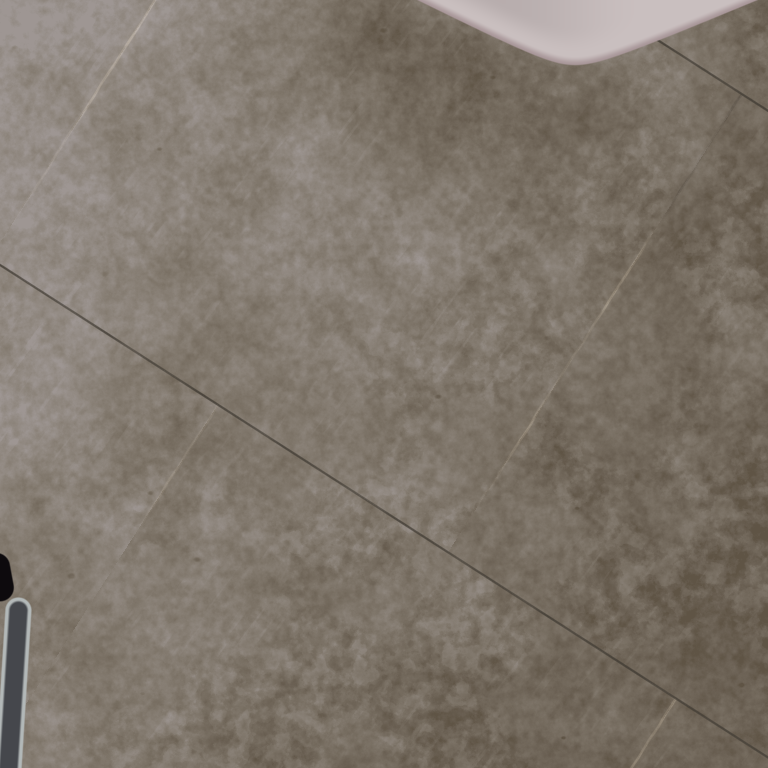
Reproduce this texture procedurally as a Shadertoy shader.

```glsl
float hash(vec2 p) {
    vec3 q = fract(vec3(p.xyx) * 0.1031);
    q += dot(q, q.yzx + 33.33);
    return fract((q.x + q.y) * q.z);
}

float noise(vec2 p) {
    vec2 i = floor(p), f = fract(p);
    f = f * f * (3.0 - 2.0 * f);
    return mix(mix(hash(i), hash(i + vec2(1, 0)), f.x),
               mix(hash(i + vec2(0, 1)), hash(i + vec2(1, 1)), f.x), f.y);
}

float fbm(vec2 p) {
    float sum = 0.0, amp = 0.5;
    for (int i = 0; i < 5; i++) {
        sum += amp * noise(p);
        p = mat2(1.6, 1.2, -1.2, 1.6) * p + 17.3;
        amp *= 0.52;
    }
    return sum;
}

float line(float dist, float halfWidth, float px) {
    return 1.0 - smoothstep(halfWidth - 0.5 * px, halfWidth + px, abs(dist));
}

float capsule(vec2 p, vec2 a, vec2 b, float radius) {
    vec2 pa = p - a, ba = b - a;
    return length(pa - ba * clamp(dot(pa, ba) / dot(ba, ba), 0.0, 1.0)) - radius;
}

// Small dark specks, at most one per grid cell
float pits(vec2 p, float px) {
    vec2 cell = floor(p * 13.0);
    vec2 center = 0.2 + 0.6 * vec2(hash(cell + 3.1), hash(cell + 8.7));
    vec2 d = (fract(p * 13.0) - center) / 13.0;
    float radius = mix(0.002, 0.005, hash(cell + 5.5));
    float spot = 1.0 - smoothstep(radius * 0.3, radius + px, length(d * vec2(0.8, 1.2)));
    return spot * step(0.9, hash(cell + 21.0)) * mix(0.3, 1.0, hash(cell + 40.0));
}

void mainImage(out vec4 fragColor, in vec2 fragCoord) {
    vec2 p = fragCoord / iResolution.xy;
    float px = 1.0 / min(iResolution.x, iResolution.y);

    // Slanted square tiles, every other row shifted by half a tile
    const float tileSize = 0.709;
    vec2 along = vec2(0.842, -0.540), across = vec2(0.540, 0.842);
    vec2 q = vec2(dot(p, along), dot(p, across) - 0.5515) / tileSize;
    float row = floor(q.y), rise = fract(q.y);
    bool lowerRow = mod(row, 2.0) > 0.5;
    q.x -= lowerRow ? -0.023 : 0.479;
    vec2 tile = vec2(floor(q.x), row);
    vec2 edge = (q - floor(q + 0.5)) * tileSize;

    // Cement, from broad clouds to sandy grain
    vec2 s = p + 7.0 * vec2(hash(tile + 11.0), hash(tile + 29.0));
    float clouds = fbm(p * 4.5 + 31.0) - 0.49;
    float blotches = fbm(s * 13.0) - 0.49;
    float mottle = fbm(s * 40.0 + 9.0) - 0.49;
    float grain = fbm(s * 120.0 + 50.0) - 0.49;

    // Light falls from the upper left, leaving the lower right dark
    float tone = 0.38 + dot(p - 0.5, vec2(-0.70, 0.42));
    tone += 0.60 * clouds + 0.50 * blotches + 0.40 * mottle + 0.55 * grain;
    tone += 0.06 * (hash(tile + 51.0) - 0.5);

    // Soft shadow beside the basin
    vec2 shade = p - vec2(0.56, 0.93);
    shade = vec2(dot(shade, along) * 4.0, dot(shade, across) * 10.0);
    tone -= 0.45 * exp(-dot(shade, shade));

    // Pale and dark flecks gathered in patches, stronger toward the lower right
    float patches = smoothstep(0.42, 0.62, fbm(s * 7.0 + 70.0));
    patches *= 0.35 + 0.65 * smoothstep(-0.2, 0.5, p.x - p.y + 0.2);
    float flecks = fbm(s * 60.0 + 23.0);
    tone += patches * (0.24 * smoothstep(0.50, 0.66, flecks) - 0.18 * smoothstep(0.46, 0.32, flecks));

    // Short faint strokes in scattered places
    float strokes = noise(vec2(dot(s, vec2(0.6, 0.8)) * 28.0, dot(s, vec2(-0.8, 0.6)) * 170.0));
    tone += 0.14 * smoothstep(0.72, 0.95, strokes) * smoothstep(0.45, 0.75, noise(s * 16.0 + 13.0));
    tone -= 0.45 * pits(p, px);

    // Dark olive to pale cool grey, with warm midtones
    tone = clamp(tone, -0.25, 1.05);
    vec3 color = mix(vec3(0.42, 0.38, 0.33), vec3(0.61, 0.58, 0.565), tone);
    color.b -= 0.04 * max(tone * (1.0 - tone), 0.0);

    // Worn joints between tiles: pale, fading out, dark at the far end
    float wear = smoothstep(0.2, 0.65, noise(p * 11.0 + 5.0)) * (0.5 + 0.7 * noise(p * 110.0));
    float fade = lowerRow ? smoothstep(0.68, 0.88, rise)
                          : smoothstep(0.03, 0.22, rise) * (1.0 - 1.5 * smoothstep(0.6, 0.8, rise));
    float wobble = 0.002 * (noise(p * 45.0) - 0.5);
    float joint = line(edge.x + wobble, 0.0013, px) * (0.4 + 0.6 * wear);
    float halo = 0.35 * exp(-abs(edge.x) * 180.0) * wear;
    color += vec3(0.09, 0.085, 0.075) * fade * (joint + halo);

    // Dark seams between rows
    float seam = line(edge.y, 0.0011, px) * (0.7 + 0.3 * noise(p * 35.0));
    color = mix(color, vec3(0.25, 0.23, 0.20), 0.82 * seam);

    // Glazed basin at the top: two sloping sides with a rounded corner
    float leftSide = 1.0 - 0.50 * (p.x - 0.54), rightSide = 1.0 + 0.42 * (p.x - 0.99);
    float rim = p.y - 0.5 * (leftSide + rightSide + length(vec2(leftSide - rightSide, 0.036)));
    vec3 glaze = mix(vec3(0.66, 0.59, 0.60), vec3(0.79, 0.75, 0.75), smoothstep(0.0, 0.012, rim));
    glaze -= 0.07 * smoothstep(0.012, 0.05, rim) * smoothstep(0.85, 0.65, p.x);
    color = mix(color, glaze, smoothstep(-px, px, rim));

    // Chrome leg with a black cap in the lower left corner
    float cap = capsule(p, vec2(-0.005, 0.262), vec2(0.0, 0.235), 0.018);
    color = mix(color, vec3(0.05, 0.04, 0.05), smoothstep(px, -px, cap));
    float leg = capsule(p, vec2(0.024, 0.205), vec2(0.008, -0.05), 0.017);
    vec3 chrome = mix(vec3(0.27, 0.28, 0.30), vec3(0.70, 0.72, 0.72), smoothstep(-0.007, -0.003, leg));
    color = mix(color, chrome, smoothstep(px, -px, leg));

    fragColor = vec4(color, 1.0);
}
```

● ● ●

[DIRECTIONS FOR THIS TASK] Repeat all the records exactly, images excluded.

[REPLY TO THE EXERCISE]
Reproduce this texture procedurally as a Shadertoy shader.

```glsl
float hash(vec2 p) {
    vec3 q = fract(vec3(p.xyx) * 0.1031);
    q += dot(q, q.yzx + 33.33);
    return fract((q.x + q.y) * q.z);
}

float noise(vec2 p) {
    vec2 i = floor(p), f = fract(p);
    f = f * f * (3.0 - 2.0 * f);
    return mix(mix(hash(i), hash(i + vec2(1, 0)), f.x),
               mix(hash(i + vec2(0, 1)), hash(i + vec2(1, 1)), f.x), f.y);
}

float fbm(vec2 p) {
    float sum = 0.0, amp = 0.5;
    for (int i = 0; i < 5; i++) {
        sum += amp * noise(p);
        p = mat2(1.6, 1.2, -1.2, 1.6) * p + 17.3;
        amp *= 0.52;
    }
    return sum;
}

float line(float dist, float halfWidth, float px) {
    return 1.0 - smoothstep(halfWidth - 0.5 * px, halfWidth + px, abs(dist));
}

float capsule(vec2 p, vec2 a, vec2 b, float radius) {
    vec2 pa = p - a, ba = b - a;
    return length(pa - ba * clamp(dot(pa, ba) / dot(ba, ba), 0.0, 1.0)) - radius;
}

// Small dark specks, at most one per grid cell
float pits(vec2 p, float px) {
    vec2 cell = floor(p * 13.0);
    vec2 center = 0.2 + 0.6 * vec2(hash(cell + 3.1), hash(cell + 8.7));
    vec2 d = (fract(p * 13.0) - center) / 13.0;
    float radius = mix(0.002, 0.005, hash(cell + 5.5));
    float spot = 1.0 - smoothstep(radius * 0.3, radius + px, length(d * vec2(0.8, 1.2)));
    return spot * step(0.9, hash(cell + 21.0)) * mix(0.3, 1.0, hash(cell + 40.0));
}

void mainImage(out vec4 fragColor, in vec2 fragCoord) {
    vec2 p = fragCoord / iResolution.xy;
    float px = 1.0 / min(iResolution.x, iResolution.y);

    // Slanted square tiles, every other row shifted by half a tile
    const float tileSize = 0.709;
    vec2 along = vec2(0.842, -0.540), across = vec2(0.540, 0.842);
    vec2 q = vec2(dot(p, along), dot(p, across) - 0.5515) / tileSize;
    float row = floor(q.y), rise = fract(q.y);
    bool lowerRow = mod(row, 2.0) > 0.5;
    q.x -= lowerRow ? -0.023 : 0.479;
    vec2 tile = vec2(floor(q.x), row);
    vec2 edge = (q - floor(q + 0.5)) * tileSize;

    // Cement, from broad clouds to sandy grain
    vec2 s = p + 7.0 * vec2(hash(tile + 11.0), hash(tile + 29.0));
    float clouds = fbm(p * 4.5 + 31.0) - 0.49;
    float blotches = fbm(s * 13.0) - 0.49;
    float mottle = fbm(s * 40.0 + 9.0) - 0.49;
    float grain = fbm(s * 120.0 + 50.0) - 0.49;

    // Light falls from the upper left, leaving the lower right dark
    float tone = 0.38 + dot(p - 0.5, vec2(-0.70, 0.42));
    tone += 0.60 * clouds + 0.50 * blotches + 0.40 * mottle + 0.55 * grain;
    tone += 0.06 * (hash(tile + 51.0) - 0.5);

    // Soft shadow beside the basin
    vec2 shade = p - vec2(0.56, 0.93);
    shade = vec2(dot(shade, along) * 4.0, dot(shade, across) * 10.0);
    tone -= 0.45 * exp(-dot(shade, shade));

    // Pale and dark flecks gathered in patches, stronger toward the lower right
    float patches = smoothstep(0.42, 0.62, fbm(s * 7.0 + 70.0));
    patches *= 0.35 + 0.65 * smoothstep(-0.2, 0.5, p.x - p.y + 0.2);
    float flecks = fbm(s * 60.0 + 23.0);
    tone += patches * (0.24 * smoothstep(0.50, 0.66, flecks) - 0.18 * smoothstep(0.46, 0.32, flecks));

    // Short faint strokes in scattered places
    float strokes = noise(vec2(dot(s, vec2(0.6, 0.8)) * 28.0, dot(s, vec2(-0.8, 0.6)) * 170.0));
    tone += 0.14 * smoothstep(0.72, 0.95, strokes) * smoothstep(0.45, 0.75, noise(s * 16.0 + 13.0));
    tone -= 0.45 * pits(p, px);

    // Dark olive to pale cool grey, with warm midtones
    tone = clamp(tone, -0.25, 1.05);
    vec3 color = mix(vec3(0.42, 0.38, 0.33), vec3(0.61, 0.58, 0.565), tone);
    color.b -= 0.04 * max(tone * (1.0 - tone), 0.0);

    // Worn joints between tiles: pale, fading out, dark at the far end
    float wear = smoothstep(0.2, 0.65, noise(p * 11.0 + 5.0)) * (0.5 + 0.7 * noise(p * 110.0));
    float fade = lowerRow ? smoothstep(0.68, 0.88, rise)
                          : smoothstep(0.03, 0.22, rise) * (1.0 - 1.5 * smoothstep(0.6, 0.8, rise));
    float wobble = 0.002 * (noise(p * 45.0) - 0.5);
    float joint = line(edge.x + wobble, 0.0013, px) * (0.4 + 0.6 * wear);
    float halo = 0.35 * exp(-abs(edge.x) * 180.0) * wear;
    color += vec3(0.09, 0.085, 0.075) * fade * (joint + halo);

    // Dark seams between rows
    float seam = line(edge.y, 0.0011, px) * (0.7 + 0.3 * noise(p * 35.0));
    color = mix(color, vec3(0.25, 0.23, 0.20), 0.82 * seam);

    // Glazed basin at the top: two sloping sides with a rounded corner
    float leftSide = 1.0 - 0.50 * (p.x - 0.54), rightSide = 1.0 + 0.42 * (p.x - 0.99);
    float rim = p.y - 0.5 * (leftSide + rightSide + length(vec2(leftSide - rightSide, 0.036)));
    vec3 glaze = mix(vec3(0.66, 0.59, 0.60), vec3(0.79, 0.75, 0.75), smoothstep(0.0, 0.012, rim));
    glaze -= 0.07 * smoothstep(0.012, 0.05, rim) * smoothstep(0.85, 0.65, p.x);
    color = mix(color, glaze, smoothstep(-px, px, rim));

    // Chrome leg with a black cap in the lower left corner
    float cap = capsule(p, vec2(-0.005, 0.262), vec2(0.0, 0.235), 0.018);
    color = mix(color, vec3(0.05, 0.04, 0.05), smoothstep(px, -px, cap));
    float leg = capsule(p, vec2(0.024, 0.205), vec2(0.008, -0.05), 0.017);
    vec3 chrome = mix(vec3(0.27, 0.28, 0.30), vec3(0.70, 0.72, 0.72), smoothstep(-0.007, -0.003, leg));
    color = mix(color, chrome, smoothstep(px, -px, leg));

    fragColor = vec4(color, 1.0);
}
```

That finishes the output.